Ensuring quality of life for servicemembers
The American Legion National Commander Vincent J. “Jim” Troiola addresses the National Security Commission during the Washington Conference 2023 at the Washington Hilton in Washington, District of Columbia, on Monday, February 27. Photo by Hilary Ott /The American Legion

Ensuring quality of life for servicemembers

American Legion National Commander Vincent J. “Jim” Troiola stopped by the National Security Commission, which he used to serve as chairman. During a brief address during the Legion’s Washington Conference on Feb. 27, Troiola relayed some of his experiences while meeting with Marines and sailors in Okinawa, Japan; various troops in Hawaii; Coastguardsmen on the Oregon coast and others.

“What I want to talk with you about today is what I consider a matter of national security,” he said. “And that is the satisfaction of active-duty military families. The satisfaction rate of military families at military bases all over the United States is at the lowest it’s been in decades, at 52 perecent.”

At Pearl Harbor, Troiola said, he learned that the drinking water is contaminated due a tank dating back to World War II that is filled with fuel. Thousands of military families have been relocated, the commander said.

“This is a hot-button issue,” he said. “I do know that every military member is trained to keep their focus on the mission but how do you focus on the mission when there are problems going on at home? It’s a national security problem.”

National Security Chairman Matthew Shuman of the Department of Arizona emphasized the need for improvements to the accountability aspect. Government agencies like the Department of Defense Inspector General’s Office and the Government Accountability Office can hold branches accountable. However, there is not an external organization like The American Legion that can support and work with DoD on these issues.

Shuman compared it to a teaching moment for a parent when they assign a task to a child.

“When you call the child back and ask them if it’s done, they say ‘yes,’ but you never go back and check,” he said. “That’s sort of how it works. When there is an issue at a DoD facility, like troops not getting proper access to food, or services on posts are not available or the brick and mortar barracks are crumbling, there is no one that goes there — except for DoD — and says we fixed it.”

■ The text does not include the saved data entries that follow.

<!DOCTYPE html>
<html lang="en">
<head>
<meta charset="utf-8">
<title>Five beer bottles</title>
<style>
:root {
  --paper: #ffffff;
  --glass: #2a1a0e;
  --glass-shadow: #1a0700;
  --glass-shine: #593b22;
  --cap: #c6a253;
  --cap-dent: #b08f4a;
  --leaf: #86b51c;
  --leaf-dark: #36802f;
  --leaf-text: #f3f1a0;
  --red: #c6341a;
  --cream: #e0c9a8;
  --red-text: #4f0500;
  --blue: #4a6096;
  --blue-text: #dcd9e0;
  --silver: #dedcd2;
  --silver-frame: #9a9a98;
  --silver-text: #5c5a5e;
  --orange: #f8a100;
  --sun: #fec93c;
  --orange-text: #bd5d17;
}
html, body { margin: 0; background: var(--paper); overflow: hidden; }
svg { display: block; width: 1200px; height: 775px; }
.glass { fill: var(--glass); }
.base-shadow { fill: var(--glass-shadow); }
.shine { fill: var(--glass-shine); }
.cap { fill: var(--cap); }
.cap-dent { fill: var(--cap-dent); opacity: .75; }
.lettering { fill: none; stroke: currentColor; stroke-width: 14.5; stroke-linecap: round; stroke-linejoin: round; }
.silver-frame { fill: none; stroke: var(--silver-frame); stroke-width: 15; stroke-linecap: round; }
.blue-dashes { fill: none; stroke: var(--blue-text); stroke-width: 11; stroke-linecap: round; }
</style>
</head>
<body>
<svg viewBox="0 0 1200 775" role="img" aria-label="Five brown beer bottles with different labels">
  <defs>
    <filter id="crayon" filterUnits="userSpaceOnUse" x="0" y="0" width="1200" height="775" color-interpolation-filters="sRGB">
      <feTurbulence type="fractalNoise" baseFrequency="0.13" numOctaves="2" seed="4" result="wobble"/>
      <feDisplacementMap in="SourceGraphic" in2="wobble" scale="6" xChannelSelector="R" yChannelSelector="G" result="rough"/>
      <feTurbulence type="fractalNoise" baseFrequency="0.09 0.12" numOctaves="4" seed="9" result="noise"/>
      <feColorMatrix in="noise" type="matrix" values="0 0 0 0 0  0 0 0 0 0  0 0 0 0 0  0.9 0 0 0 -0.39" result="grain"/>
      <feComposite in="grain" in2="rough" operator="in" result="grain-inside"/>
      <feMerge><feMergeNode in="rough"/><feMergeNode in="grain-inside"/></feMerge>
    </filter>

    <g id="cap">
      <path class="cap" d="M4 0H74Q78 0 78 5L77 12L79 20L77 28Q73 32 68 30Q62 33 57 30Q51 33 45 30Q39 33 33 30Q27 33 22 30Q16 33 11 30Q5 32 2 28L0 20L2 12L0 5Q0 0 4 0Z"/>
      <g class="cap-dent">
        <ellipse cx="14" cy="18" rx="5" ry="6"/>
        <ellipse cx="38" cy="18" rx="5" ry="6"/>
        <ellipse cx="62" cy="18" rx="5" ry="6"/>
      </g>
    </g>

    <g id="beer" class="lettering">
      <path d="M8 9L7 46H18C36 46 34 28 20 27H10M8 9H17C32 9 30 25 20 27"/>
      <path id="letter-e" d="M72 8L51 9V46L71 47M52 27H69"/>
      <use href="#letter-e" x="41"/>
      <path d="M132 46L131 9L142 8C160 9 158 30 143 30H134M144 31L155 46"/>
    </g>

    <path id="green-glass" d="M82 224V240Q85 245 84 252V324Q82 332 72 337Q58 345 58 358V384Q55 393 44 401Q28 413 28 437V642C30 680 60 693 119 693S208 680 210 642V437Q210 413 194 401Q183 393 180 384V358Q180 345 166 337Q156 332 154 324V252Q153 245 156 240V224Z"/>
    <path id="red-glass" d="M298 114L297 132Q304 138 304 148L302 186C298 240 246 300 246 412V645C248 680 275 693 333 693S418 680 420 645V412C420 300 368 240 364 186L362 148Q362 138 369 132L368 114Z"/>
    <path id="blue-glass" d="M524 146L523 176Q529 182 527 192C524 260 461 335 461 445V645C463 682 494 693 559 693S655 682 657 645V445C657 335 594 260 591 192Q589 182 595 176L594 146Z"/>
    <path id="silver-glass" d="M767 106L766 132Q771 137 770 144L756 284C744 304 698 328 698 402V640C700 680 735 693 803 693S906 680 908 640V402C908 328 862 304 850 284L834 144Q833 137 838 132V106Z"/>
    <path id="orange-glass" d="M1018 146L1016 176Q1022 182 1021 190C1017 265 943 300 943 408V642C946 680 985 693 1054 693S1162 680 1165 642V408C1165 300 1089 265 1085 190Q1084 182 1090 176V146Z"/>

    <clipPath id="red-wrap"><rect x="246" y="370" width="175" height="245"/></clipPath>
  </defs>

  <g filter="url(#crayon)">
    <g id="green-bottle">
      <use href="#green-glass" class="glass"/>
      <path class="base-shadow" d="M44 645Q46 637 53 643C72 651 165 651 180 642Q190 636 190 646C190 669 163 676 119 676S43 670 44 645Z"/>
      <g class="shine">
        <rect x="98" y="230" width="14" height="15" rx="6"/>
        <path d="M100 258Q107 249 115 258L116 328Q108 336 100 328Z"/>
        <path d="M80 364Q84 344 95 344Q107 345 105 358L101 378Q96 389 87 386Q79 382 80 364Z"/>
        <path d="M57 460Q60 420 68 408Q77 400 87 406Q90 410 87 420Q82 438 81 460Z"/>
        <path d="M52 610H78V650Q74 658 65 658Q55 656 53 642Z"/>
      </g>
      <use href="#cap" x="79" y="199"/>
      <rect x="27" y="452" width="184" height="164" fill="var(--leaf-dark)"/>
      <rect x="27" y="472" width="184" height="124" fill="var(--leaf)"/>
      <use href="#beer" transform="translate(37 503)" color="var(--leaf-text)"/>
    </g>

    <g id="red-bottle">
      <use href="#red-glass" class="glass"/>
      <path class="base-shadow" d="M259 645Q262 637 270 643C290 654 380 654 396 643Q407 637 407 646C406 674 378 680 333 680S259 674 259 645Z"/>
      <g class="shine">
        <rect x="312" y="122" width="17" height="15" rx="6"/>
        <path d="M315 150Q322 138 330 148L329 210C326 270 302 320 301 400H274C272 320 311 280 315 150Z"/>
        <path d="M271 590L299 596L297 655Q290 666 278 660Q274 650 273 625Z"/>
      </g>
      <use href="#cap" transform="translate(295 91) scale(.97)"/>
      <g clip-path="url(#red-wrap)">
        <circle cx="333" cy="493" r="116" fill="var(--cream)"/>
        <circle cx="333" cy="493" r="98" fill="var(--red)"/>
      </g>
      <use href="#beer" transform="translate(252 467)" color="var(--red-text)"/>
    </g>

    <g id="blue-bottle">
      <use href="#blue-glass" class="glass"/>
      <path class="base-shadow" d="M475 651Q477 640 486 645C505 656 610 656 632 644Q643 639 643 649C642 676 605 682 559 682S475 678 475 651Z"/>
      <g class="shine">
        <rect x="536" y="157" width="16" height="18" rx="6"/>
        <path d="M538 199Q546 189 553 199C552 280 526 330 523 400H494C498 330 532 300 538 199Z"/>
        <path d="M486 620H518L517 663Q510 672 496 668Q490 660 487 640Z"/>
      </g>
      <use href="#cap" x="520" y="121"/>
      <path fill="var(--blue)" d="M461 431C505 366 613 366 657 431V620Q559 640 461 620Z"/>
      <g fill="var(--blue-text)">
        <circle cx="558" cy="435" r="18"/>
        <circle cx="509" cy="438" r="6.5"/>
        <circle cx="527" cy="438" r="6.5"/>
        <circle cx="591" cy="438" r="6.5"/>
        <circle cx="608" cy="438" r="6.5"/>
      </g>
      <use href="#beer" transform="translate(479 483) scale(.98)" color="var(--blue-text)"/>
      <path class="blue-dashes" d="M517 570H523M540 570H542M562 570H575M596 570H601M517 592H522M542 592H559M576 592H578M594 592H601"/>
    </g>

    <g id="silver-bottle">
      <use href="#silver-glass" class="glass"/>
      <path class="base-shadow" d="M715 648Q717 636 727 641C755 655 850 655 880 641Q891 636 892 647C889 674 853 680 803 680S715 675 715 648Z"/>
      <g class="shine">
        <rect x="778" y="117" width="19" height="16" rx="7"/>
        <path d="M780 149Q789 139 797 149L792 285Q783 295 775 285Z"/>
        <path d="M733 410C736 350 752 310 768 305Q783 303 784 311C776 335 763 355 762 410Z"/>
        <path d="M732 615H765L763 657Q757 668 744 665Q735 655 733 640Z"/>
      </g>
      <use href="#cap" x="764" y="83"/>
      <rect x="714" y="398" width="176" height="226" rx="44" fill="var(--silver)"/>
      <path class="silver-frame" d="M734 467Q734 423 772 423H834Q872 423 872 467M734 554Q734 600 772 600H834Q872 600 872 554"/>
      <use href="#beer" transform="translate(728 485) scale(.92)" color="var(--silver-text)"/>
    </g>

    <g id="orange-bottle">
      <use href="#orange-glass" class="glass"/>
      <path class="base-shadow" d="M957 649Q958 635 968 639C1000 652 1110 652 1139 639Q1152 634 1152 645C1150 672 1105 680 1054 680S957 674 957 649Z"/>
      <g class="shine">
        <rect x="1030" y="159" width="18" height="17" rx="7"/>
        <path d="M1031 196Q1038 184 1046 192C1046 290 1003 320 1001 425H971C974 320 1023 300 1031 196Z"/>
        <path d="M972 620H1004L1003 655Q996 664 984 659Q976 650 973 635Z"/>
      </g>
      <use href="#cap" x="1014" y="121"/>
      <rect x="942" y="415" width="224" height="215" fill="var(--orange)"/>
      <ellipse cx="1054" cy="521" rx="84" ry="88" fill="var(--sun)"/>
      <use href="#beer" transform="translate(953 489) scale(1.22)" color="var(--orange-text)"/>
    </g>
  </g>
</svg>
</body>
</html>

The American Legion is planning to fill that void, as early as this summer.

Right now, its National Security team is coordinating a series of trips to bases where they will work with DoD on improvements related to quality of life issues. The vision is for these trips to be similar to System Worth Saving (SWS) visits that the Legion’s Veterans Affairs & Rehabilitation Commission has conducted for 20 years. The intent of SWS trips is to collect information, work with VA on improvements, and report findings to Congress, the public and others.

“We are going to start doing that with our DoD facilities,” Shuman said. “This is amazing. It will elevate this commission in the eyes of the public, the Legion, the DoD, Congress and America.”

Pat McGuigan, a military and veterans legislative assistant for Sen. John Boozman, R-Ark., also discussed quality of life issues with the commission.

“Flags don’t fly themselves and ships don’t sail themselves,” said McGuigan, an Army veteran. It’s people. Everything we do in the military comes back to people. I don’t know of a war we participated in that we didn’t have boots on the ground. It comes back to people. We have to take care of our people.”

McGuigan talked about ensuring that investment is made into factors that support the quality of life for servicemembers and their families.

“We need to make sure we are doing right by our servicemembers and their families by caring for them,” he said, noting that the senator’s staff visited various bases last year to get a better understanding of the conditions. “We’re going to do that again this year and are going to work with the Legion to support this new initiative and see how we can work together in supporting these quality of life measures and ensure we are taking care of our servicemembers and their families.”